The Session Initiation Protocol (SIP) has been a major success story for the deployment of Voice over IP networks and related enhanced services.   Until recently, there has not been much use of SIP in wireless networks, but this is starting to change.  There is a new generation of Mobile Switching Centers (MSCs) which are used to connect mobile users to a next generation wireless infrastructure based on the Internet Protocol (IP).   These MSCs use a variation of the SIP protocol known as SIP-I.   

Let's compare the traditional use of SIP within Voice over IP networks to the use of SIP-I.   Many Voice over IP networks are deployed using a SIP based core, but need to be able to connect to both SIP and traditional circuit-based subscribers.    A common way of connecting between the SIP network and the circuit-switched network is to use a media gateway.  Products such as the Dialogic® IMG 1010  Integrated Media Gateway are designed to efficiently convert between the ISDN User Part (ISUP) messages used in the SS7 network and SIP.   The most common standards used to guide such conversions are RFC 3398 from the Internet Engineering Task Force (IETF) and Q.1912.5 from the International Telecommunications Union.   This approach works well for carriers that offer voice and other value-added services based on the SIP network, but much of the information coming over from the SS7 network is lost during the conversion.   

Mobile network operators have depended a great deal on aspects of service managed by the SS7 network, so they have quite a bit at stake in finding a way to move to IP in order to gain IP's cost savings and geographic flexibility, without losing the value of their many SS7-based services.   For the MSC vendor and their wireless service provider customers, advantages of moving to IP include:  1) Ready availability of SIP-based components for lots of new revenue generating services, 2) Ability to rely on IP trunks and not require a dedicated set of circuit-switched lines to connect to the mobile core, and 3) Eliminate the need to directly support complex and expensive SS7 stacks onboard the MSC.  Hence, SIP-I.   SIP-I takes the SIP protocol based on RFC 3261 and a cavalcade of other RFCs, then adds to it the ability to transport all of the elements of an SS7 ISUP message within an attachment to the SIP message.

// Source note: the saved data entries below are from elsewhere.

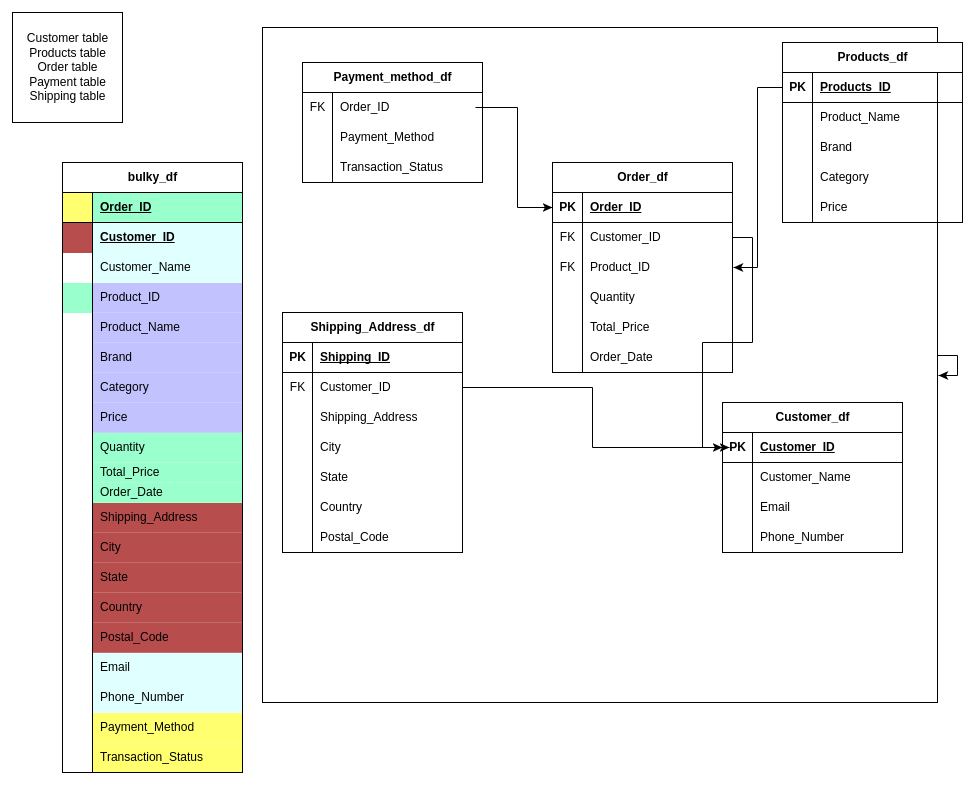
<!DOCTYPE html>
<html lang="en">
<head>
<meta charset="utf-8">
<title>Data model diagram</title>
<style>
:root {
  --ink: #000;
  --paper: #fff;
  --order: #99ffcc;
  --customer: #e0ffff;
  --product: #c2c2ff;
  --shipping: #b84d4d;
  --payment: #ffff70;
}
* { box-sizing: border-box; }
body { margin: 0; }
.diagram {
  position: relative;
  width: 980px;
  height: 785px;
  overflow: hidden;
  background: var(--paper);
  color: var(--ink);
  font: 12px/14px "Liberation Sans", Arial, sans-serif;
}
.note, .frame, .entity, .connectors { position: absolute; }
.note {
  left: 12px; top: 12px; width: 111px; height: 111px;
  display: flex; align-items: center; justify-content: center;
  border: 1px solid var(--ink);
  text-align: center;
  line-height: 14.4px;
}
.frame { left: 262px; top: 27px; width: 676px; height: 676px; border: 1px solid var(--ink); }
.entity { width: 181px; border: 1px solid var(--ink); }
.entity h2 {
  display: flex; align-items: center; justify-content: center;
  height: 30px; margin: 0; padding-bottom: 1px;
  border-bottom: 1px solid var(--ink);
  background: var(--paper);
  font: inherit; font-weight: bold;
}
.row { display: grid; grid-template-columns: 30px 1fr; height: 30px; }
.row:last-child { height: 29px; }
.row.short { height: 20px; }
.row > * { display: flex; align-items: center; padding-bottom: 2px; }
.row:last-child > * { padding-bottom: 1px; }
.key { justify-content: center; border-right: 1px solid var(--ink); }
.field { padding-left: 7px; }
.primary { border-bottom: 1px solid var(--ink); font-weight: bold; }
.primary > * { padding-bottom: 1px; }
.id { font-weight: bold; text-decoration: underline; text-decoration-skip-ink: none; }

.payment-table { left: 302px; top: 62px; }
.products-table { left: 782px; top: 42px; }
.order-table { left: 552px; top: 162px; }
.shipping-table { left: 282px; top: 312px; }
.customer-table { left: 722px; top: 402px; }
.bulky-table { left: 62px; top: 162px; }

.bulky-table .field { box-shadow: inset 0 -1px rgba(255, 255, 255, .18); }
.order { background: var(--order); }
.customer { background: var(--customer); }
.product { background: var(--product); }
.shipping { background: var(--shipping); }
.payment { background: var(--payment); }

.connectors { left: 0; top: 0; fill: none; stroke: var(--ink); }
</style>
</head>
<body>
<main class="diagram">
  <div class="note">Customer table<br>Products table<br>Order table<br>Payment table<br>Shipping table</div>

  <div class="frame"></div>

  <section class="entity bulky-table">
    <h2>bulky_df</h2>
    <div class="row primary"><span class="key payment"></span><span class="field order id">Order_ID</span></div>
    <div class="row"><span class="key shipping"></span><span class="field customer id">Customer_ID</span></div>
    <div class="row"><span class="key"></span><span class="field customer">Customer_Name</span></div>
    <div class="row"><span class="key order"></span><span class="field product">Product_ID</span></div>
    <div class="row"><span class="key"></span><span class="field product">Product_Name</span></div>
    <div class="row"><span class="key"></span><span class="field product">Brand</span></div>
    <div class="row"><span class="key"></span><span class="field product">Category</span></div>
    <div class="row"><span class="key"></span><span class="field product">Price</span></div>
    <div class="row"><span class="key"></span><span class="field order">Quantity</span></div>
    <div class="row short"><span class="key"></span><span class="field order">Total_Price</span></div>
    <div class="row short"><span class="key"></span><span class="field order">Order_Date</span></div>
    <div class="row"><span class="key"></span><span class="field shipping">Shipping_Address</span></div>
    <div class="row"><span class="key"></span><span class="field shipping">City</span></div>
    <div class="row"><span class="key"></span><span class="field shipping">State</span></div>
    <div class="row"><span class="key"></span><span class="field shipping">Country</span></div>
    <div class="row"><span class="key"></span><span class="field shipping">Postal_Code</span></div>
    <div class="row"><span class="key"></span><span class="field customer">Email</span></div>
    <div class="row"><span class="key"></span><span class="field customer">Phone_Number</span></div>
    <div class="row"><span class="key"></span><span class="field payment">Payment_Method</span></div>
    <div class="row"><span class="key"></span><span class="field payment">Transaction_Status</span></div>
  </section>

  <section class="entity payment-table">
    <h2>Payment_method_df</h2>
    <div class="row"><span class="key">FK</span><span class="field">Order_ID</span></div>
    <div class="row"><span class="key"></span><span class="field">Payment_Method</span></div>
    <div class="row"><span class="key"></span><span class="field">Transaction_Status</span></div>
  </section>

  <section class="entity products-table">
    <h2>Products_df</h2>
    <div class="row primary"><span class="key">PK</span><span class="field id">Products_ID</span></div>
    <div class="row"><span class="key"></span><span class="field">Product_Name</span></div>
    <div class="row"><span class="key"></span><span class="field">Brand</span></div>
    <div class="row"><span class="key"></span><span class="field">Category</span></div>
    <div class="row"><span class="key"></span><span class="field">Price</span></div>
  </section>

  <section class="entity order-table">
    <h2>Order_df</h2>
    <div class="row primary"><span class="key">PK</span><span class="field id">Order_ID</span></div>
    <div class="row"><span class="key">FK</span><span class="field">Customer_ID</span></div>
    <div class="row"><span class="key">FK</span><span class="field">Product_ID</span></div>
    <div class="row"><span class="key"></span><span class="field">Quantity</span></div>
    <div class="row"><span class="key"></span><span class="field">Total_Price</span></div>
    <div class="row"><span class="key"></span><span class="field">Order_Date</span></div>
  </section>

  <section class="entity shipping-table">
    <h2>Shipping_Address_df</h2>
    <div class="row primary"><span class="key">PK</span><span class="field id">Shipping_ID</span></div>
    <div class="row"><span class="key">FK</span><span class="field">Customer_ID</span></div>
    <div class="row"><span class="key"></span><span class="field">Shipping_Address</span></div>
    <div class="row"><span class="key"></span><span class="field">City</span></div>
    <div class="row"><span class="key"></span><span class="field">State</span></div>
    <div class="row"><span class="key"></span><span class="field">Country</span></div>
    <div class="row"><span class="key"></span><span class="field">Postal_Code</span></div>
  </section>

  <section class="entity customer-table">
    <h2>Customer_df</h2>
    <div class="row primary"><span class="key">PK</span><span class="field id">Customer_ID</span></div>
    <div class="row"><span class="key"></span><span class="field">Customer_Name</span></div>
    <div class="row"><span class="key"></span><span class="field">Email</span></div>
    <div class="row"><span class="key"></span><span class="field">Phone_Number</span></div>
  </section>

  <svg class="connectors" width="980" height="785" viewBox="-0.5 -0.5 980 785" aria-hidden="true">
    <defs>
      <marker id="arrow" markerUnits="userSpaceOnUse" markerWidth="11" markerHeight="10" refX="10" refY="5" orient="auto">
        <polygon points="10,5 0,9.5 2.5,5 0,0.5" fill="#000" stroke="none"/>
      </marker>
    </defs>
    <g marker-end="url(#arrow)">
      <path id="payment-to-order" d="M475 107H517V207H552" marker-end="url(#arrow)"/>
      <path id="products-to-order" d="M782 87H757V267H733" marker-end="url(#arrow)"/>
      <path id="order-to-customer" d="M732 237H752V342H702V447H722" marker-end="url(#arrow)"/>
      <path id="shipping-to-customer" d="M462 387H592V447H729" marker-end="url(#arrow)"/>
      <path id="frame-loop" d="M937 355H957V375H938" marker-end="url(#arrow)"/>
    </g>
  </svg>
</main>
</body>
</html>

SIP-I had its origins in the IETF, where a specification known as SIP for Telephones (SIP-T) was specified in RFC 3372.  The ITU liked the idea of SIP plus ISUP so much that they came up with their own specification, Q.1912.5, which defines SIP-I and uses the same concept of including a MIME attachment along with the SIP message to carry the ISUP signaling content.   SIP-I has also been strongly endorsed by the Third Generation Partnership Project (3GPP) and is referenced in many of the 3GPP specifications.  

So, that must mean it's now easy to connect between the SIP network elements used in Voice over IP and the SIP-I elements used in portions of the wireless network, right?   Uh, not exactly.   SIP support is much more widespread than SIP-I and most SIP-enabled entities such as media gateways, media servers and application servers do not support SIP-I at all.   A key reason is that effective support of SIP-I requires an ISUP stack or engine that can process incoming ISUP messages and create the needed MIME attachments.  Typically a network appliance like a SIP-to-SS7 gateway comes into play if the carrier wants to convert SS7 ISUP signaling into SIP-I.  But suppose there is no direct ISUP connection at all and you still want to connect between the VoIP and mobile network?    You'll need to find a way to convert SIP into SIP-I.  

New border elements and transcoding gateways-such as Dialogic's IMG 1010-can convert SIP signaling into SIP-I and allow the two network entities to connect.  For example, an IP Centrex system using SIP could connect to mobile users within the same company by communicating with an MSC that supports SIP-I.  The tricky part is: How do you create SIP-I from SIP?    I'll talk about that in my next post.